DC Cherry Blossom Festival Menu:
Japanese Cucumber Salad*
*Japanese Cucumber Salad
1/3 C. rice vinegar
1 tsp. light soy sauce
1 1/2 T. sugar
1/2 tsp. sesame oil
1 English cucumber, very thinly sliced
1/2 T. toasted sesame seeds
Whisk together the first three ingredients. Soak the cucumber slices in salt water for a few minutes, then rinse and drain. Pour the marinade over the cucumber slices and let stand for at least 15 minutes. Sprinkle with the sesame seeds before serving. Serves 4.
1/3 C. soy sauce
1/3 C. rice or white wine
1 1/2 T. sugar
3 T. vegetable oil
1 onion, thinly sliced
2 bags (1 lb. each) tricolor slaw mix
1 T. minced ginger
1 lb. boneless chicken, thinly sliced (white or dark meat, or a combination)
12 oz. ramen noodles*, cooked, rinsed, and drained
2 scallions, sliced
In a small bowl, whisk together the first 3 ingredients. Heat the oil in a large skillet or wok over medium-high heat. Add the onion and cook for about 3 minutes. Stir in the slaw mix and ginger. Cook until the cabbage is softened, about 3-5 minutes. Add the chicken and cook for 3-4 minutes more. Top with the noodles and pour the sauce over. Reduce heat to medium, cover the skillet, and cook for 3-5 minutes, then remove the cover and toss everything together until well combined. Pour the mixture into a serving platter and garnish with the scallions. Serves 4.
*I used four packets (3 oz. each) of ramen noodle soup, flavor packets discarded (they are mostly salt anyway). Spaghetti or even linguine would also work.
In addition to the Cherry Preserves Cake Squares (above), more sweets are on the table in the form of toffee-like Whole Almond Candies, brought back by my husband from one of his many trips to Asia.
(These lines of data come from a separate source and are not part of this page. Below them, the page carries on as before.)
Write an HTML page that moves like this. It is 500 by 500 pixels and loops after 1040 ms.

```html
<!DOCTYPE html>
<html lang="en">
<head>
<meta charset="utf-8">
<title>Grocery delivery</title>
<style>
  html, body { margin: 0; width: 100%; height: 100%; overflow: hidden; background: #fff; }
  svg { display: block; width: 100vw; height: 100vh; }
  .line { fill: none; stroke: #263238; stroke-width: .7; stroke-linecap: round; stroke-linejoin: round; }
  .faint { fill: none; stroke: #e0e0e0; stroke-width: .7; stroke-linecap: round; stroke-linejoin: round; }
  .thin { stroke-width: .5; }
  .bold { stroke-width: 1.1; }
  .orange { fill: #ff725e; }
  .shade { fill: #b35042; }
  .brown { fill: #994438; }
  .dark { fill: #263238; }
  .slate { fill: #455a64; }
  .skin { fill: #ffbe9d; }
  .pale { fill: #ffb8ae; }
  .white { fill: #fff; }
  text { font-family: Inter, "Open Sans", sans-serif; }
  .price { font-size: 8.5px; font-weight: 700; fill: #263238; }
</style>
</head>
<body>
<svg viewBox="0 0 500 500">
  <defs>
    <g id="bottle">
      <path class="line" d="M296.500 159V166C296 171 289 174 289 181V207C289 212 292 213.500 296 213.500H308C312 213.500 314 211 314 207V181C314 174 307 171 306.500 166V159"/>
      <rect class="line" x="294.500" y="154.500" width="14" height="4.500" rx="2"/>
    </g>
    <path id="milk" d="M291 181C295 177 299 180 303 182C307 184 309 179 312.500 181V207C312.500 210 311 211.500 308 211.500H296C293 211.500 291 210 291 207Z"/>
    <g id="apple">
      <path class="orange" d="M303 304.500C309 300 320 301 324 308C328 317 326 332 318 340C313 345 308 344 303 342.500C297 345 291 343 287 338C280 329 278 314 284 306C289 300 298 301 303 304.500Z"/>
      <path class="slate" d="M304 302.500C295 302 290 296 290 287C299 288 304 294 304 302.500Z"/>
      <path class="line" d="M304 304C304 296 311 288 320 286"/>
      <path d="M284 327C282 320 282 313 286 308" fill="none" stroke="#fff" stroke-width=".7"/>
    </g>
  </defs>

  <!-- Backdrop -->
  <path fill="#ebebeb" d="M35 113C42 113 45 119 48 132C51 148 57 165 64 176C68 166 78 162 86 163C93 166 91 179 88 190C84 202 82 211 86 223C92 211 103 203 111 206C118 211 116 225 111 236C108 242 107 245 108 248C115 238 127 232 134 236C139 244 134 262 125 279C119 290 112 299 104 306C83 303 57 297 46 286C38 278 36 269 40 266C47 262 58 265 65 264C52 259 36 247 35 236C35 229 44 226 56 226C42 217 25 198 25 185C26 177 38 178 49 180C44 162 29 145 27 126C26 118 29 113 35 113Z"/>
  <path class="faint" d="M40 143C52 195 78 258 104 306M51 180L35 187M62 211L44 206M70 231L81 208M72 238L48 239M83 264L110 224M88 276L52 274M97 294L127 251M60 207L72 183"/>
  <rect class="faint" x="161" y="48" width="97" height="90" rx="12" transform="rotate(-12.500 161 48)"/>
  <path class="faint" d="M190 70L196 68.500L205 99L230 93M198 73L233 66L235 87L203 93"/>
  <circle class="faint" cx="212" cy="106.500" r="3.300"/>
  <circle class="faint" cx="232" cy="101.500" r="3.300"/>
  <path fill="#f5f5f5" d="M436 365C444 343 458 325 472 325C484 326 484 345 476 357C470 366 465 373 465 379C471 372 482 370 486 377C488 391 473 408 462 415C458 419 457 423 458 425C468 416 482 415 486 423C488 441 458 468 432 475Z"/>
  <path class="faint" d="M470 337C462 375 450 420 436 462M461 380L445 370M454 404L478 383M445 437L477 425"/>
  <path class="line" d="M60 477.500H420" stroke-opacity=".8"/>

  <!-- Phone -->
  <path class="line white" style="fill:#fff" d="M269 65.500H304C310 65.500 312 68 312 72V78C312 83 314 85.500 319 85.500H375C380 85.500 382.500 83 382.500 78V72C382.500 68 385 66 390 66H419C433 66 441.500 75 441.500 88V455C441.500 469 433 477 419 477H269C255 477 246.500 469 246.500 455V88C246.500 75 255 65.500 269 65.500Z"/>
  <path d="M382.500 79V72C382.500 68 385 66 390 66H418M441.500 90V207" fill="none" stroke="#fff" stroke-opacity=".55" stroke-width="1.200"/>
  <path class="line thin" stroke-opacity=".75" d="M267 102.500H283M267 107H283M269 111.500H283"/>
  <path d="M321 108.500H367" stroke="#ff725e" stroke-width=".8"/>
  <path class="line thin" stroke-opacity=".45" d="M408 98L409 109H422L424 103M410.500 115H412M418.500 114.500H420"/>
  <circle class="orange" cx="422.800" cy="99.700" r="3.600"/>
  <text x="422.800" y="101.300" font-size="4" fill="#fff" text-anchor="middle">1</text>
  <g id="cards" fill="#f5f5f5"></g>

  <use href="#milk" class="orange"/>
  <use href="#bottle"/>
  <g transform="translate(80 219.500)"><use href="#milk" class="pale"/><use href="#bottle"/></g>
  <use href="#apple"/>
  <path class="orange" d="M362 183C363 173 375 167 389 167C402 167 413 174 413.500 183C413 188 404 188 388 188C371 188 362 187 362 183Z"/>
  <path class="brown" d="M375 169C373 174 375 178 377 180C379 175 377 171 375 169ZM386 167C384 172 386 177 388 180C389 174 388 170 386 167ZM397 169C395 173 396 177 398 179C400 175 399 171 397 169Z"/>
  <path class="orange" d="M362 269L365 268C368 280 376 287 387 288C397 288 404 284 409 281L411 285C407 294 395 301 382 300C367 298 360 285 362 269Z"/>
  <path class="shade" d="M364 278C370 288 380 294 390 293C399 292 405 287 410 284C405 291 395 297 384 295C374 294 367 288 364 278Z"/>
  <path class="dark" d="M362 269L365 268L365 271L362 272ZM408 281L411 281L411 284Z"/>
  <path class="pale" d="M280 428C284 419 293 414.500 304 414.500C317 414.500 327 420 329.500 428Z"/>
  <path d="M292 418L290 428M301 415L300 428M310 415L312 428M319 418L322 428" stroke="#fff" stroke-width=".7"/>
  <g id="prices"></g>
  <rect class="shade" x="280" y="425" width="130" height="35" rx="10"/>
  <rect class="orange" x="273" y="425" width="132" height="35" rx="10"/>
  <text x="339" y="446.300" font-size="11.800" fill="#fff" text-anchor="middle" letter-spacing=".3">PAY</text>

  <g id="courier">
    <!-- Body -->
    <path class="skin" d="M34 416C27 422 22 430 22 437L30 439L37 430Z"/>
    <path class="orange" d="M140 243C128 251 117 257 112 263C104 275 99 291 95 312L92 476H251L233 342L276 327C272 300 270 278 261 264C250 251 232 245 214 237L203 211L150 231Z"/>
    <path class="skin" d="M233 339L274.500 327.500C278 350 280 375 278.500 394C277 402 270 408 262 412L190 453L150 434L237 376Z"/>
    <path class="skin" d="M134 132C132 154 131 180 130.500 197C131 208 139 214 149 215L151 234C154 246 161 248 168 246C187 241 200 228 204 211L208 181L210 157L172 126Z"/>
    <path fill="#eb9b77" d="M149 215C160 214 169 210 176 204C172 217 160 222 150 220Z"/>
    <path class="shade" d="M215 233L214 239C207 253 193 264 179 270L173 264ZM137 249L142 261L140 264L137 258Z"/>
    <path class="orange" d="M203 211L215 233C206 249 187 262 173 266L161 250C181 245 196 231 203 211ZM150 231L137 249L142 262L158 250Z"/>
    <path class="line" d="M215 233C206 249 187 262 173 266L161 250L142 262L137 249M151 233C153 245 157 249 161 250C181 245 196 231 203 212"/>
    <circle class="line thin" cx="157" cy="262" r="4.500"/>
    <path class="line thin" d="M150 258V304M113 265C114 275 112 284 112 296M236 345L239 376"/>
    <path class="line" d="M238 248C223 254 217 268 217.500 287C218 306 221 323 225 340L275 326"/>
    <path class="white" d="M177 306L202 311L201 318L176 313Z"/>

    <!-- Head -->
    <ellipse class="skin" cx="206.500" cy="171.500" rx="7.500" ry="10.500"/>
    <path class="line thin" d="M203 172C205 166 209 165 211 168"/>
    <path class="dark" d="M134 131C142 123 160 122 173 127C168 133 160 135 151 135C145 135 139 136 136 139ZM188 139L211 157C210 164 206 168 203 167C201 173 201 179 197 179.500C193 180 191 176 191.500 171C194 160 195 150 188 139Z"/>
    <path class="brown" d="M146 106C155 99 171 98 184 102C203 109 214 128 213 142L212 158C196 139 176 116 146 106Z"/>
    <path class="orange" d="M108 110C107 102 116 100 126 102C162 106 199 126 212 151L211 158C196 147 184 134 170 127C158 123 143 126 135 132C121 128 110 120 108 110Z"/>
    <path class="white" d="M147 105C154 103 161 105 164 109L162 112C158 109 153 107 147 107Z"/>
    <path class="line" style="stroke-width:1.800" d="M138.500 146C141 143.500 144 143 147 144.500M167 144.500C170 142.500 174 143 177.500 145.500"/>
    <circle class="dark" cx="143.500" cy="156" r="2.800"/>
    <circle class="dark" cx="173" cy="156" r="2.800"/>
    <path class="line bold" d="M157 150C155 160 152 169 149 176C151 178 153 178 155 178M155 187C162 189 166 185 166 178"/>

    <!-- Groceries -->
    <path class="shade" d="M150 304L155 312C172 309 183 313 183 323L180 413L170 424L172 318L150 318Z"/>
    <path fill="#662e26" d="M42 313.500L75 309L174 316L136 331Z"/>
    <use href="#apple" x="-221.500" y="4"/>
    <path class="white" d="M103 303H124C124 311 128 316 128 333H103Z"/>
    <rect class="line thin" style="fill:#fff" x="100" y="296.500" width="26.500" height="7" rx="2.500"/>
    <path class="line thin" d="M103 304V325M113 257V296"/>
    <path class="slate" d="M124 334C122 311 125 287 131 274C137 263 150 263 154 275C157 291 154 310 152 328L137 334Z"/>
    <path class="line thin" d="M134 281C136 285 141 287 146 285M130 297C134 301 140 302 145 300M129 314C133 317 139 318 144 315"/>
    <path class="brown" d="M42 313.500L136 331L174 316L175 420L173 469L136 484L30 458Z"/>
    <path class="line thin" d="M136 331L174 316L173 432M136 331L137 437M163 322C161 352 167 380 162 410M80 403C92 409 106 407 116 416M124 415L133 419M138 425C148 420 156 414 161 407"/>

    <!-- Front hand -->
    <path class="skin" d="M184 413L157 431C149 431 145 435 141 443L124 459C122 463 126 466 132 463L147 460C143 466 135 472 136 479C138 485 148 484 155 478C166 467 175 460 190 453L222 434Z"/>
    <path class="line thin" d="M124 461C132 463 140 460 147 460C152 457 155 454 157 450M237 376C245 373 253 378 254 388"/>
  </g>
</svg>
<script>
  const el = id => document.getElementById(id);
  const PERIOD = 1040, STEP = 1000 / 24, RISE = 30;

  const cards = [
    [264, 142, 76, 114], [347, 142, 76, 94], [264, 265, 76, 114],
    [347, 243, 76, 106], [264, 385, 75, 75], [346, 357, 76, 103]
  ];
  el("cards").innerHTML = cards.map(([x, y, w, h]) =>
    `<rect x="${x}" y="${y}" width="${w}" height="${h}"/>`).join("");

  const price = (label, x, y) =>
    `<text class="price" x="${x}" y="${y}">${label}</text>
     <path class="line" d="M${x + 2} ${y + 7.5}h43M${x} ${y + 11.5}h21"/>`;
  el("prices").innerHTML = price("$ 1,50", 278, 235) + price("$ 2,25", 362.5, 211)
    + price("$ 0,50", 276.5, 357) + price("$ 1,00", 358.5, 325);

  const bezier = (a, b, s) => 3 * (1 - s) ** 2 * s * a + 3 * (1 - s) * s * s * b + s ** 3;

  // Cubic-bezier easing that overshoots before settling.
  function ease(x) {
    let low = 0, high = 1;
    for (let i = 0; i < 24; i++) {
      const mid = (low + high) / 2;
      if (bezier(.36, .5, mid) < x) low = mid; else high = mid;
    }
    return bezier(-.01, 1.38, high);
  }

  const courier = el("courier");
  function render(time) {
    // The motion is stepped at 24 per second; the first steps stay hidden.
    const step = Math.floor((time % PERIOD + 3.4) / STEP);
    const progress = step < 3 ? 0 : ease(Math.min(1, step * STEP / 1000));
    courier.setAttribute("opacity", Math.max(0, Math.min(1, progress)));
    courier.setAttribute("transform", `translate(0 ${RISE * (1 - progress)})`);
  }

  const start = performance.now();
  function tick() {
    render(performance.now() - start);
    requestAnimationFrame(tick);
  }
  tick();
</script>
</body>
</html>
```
Some of the treats he brings home from his travels are a bit odd-tasting, to say the least, but these candies are really quite good.
We may not have been able to get to DC for the Cherry Blossom Festival this year, but my table will make us feel as if we were there!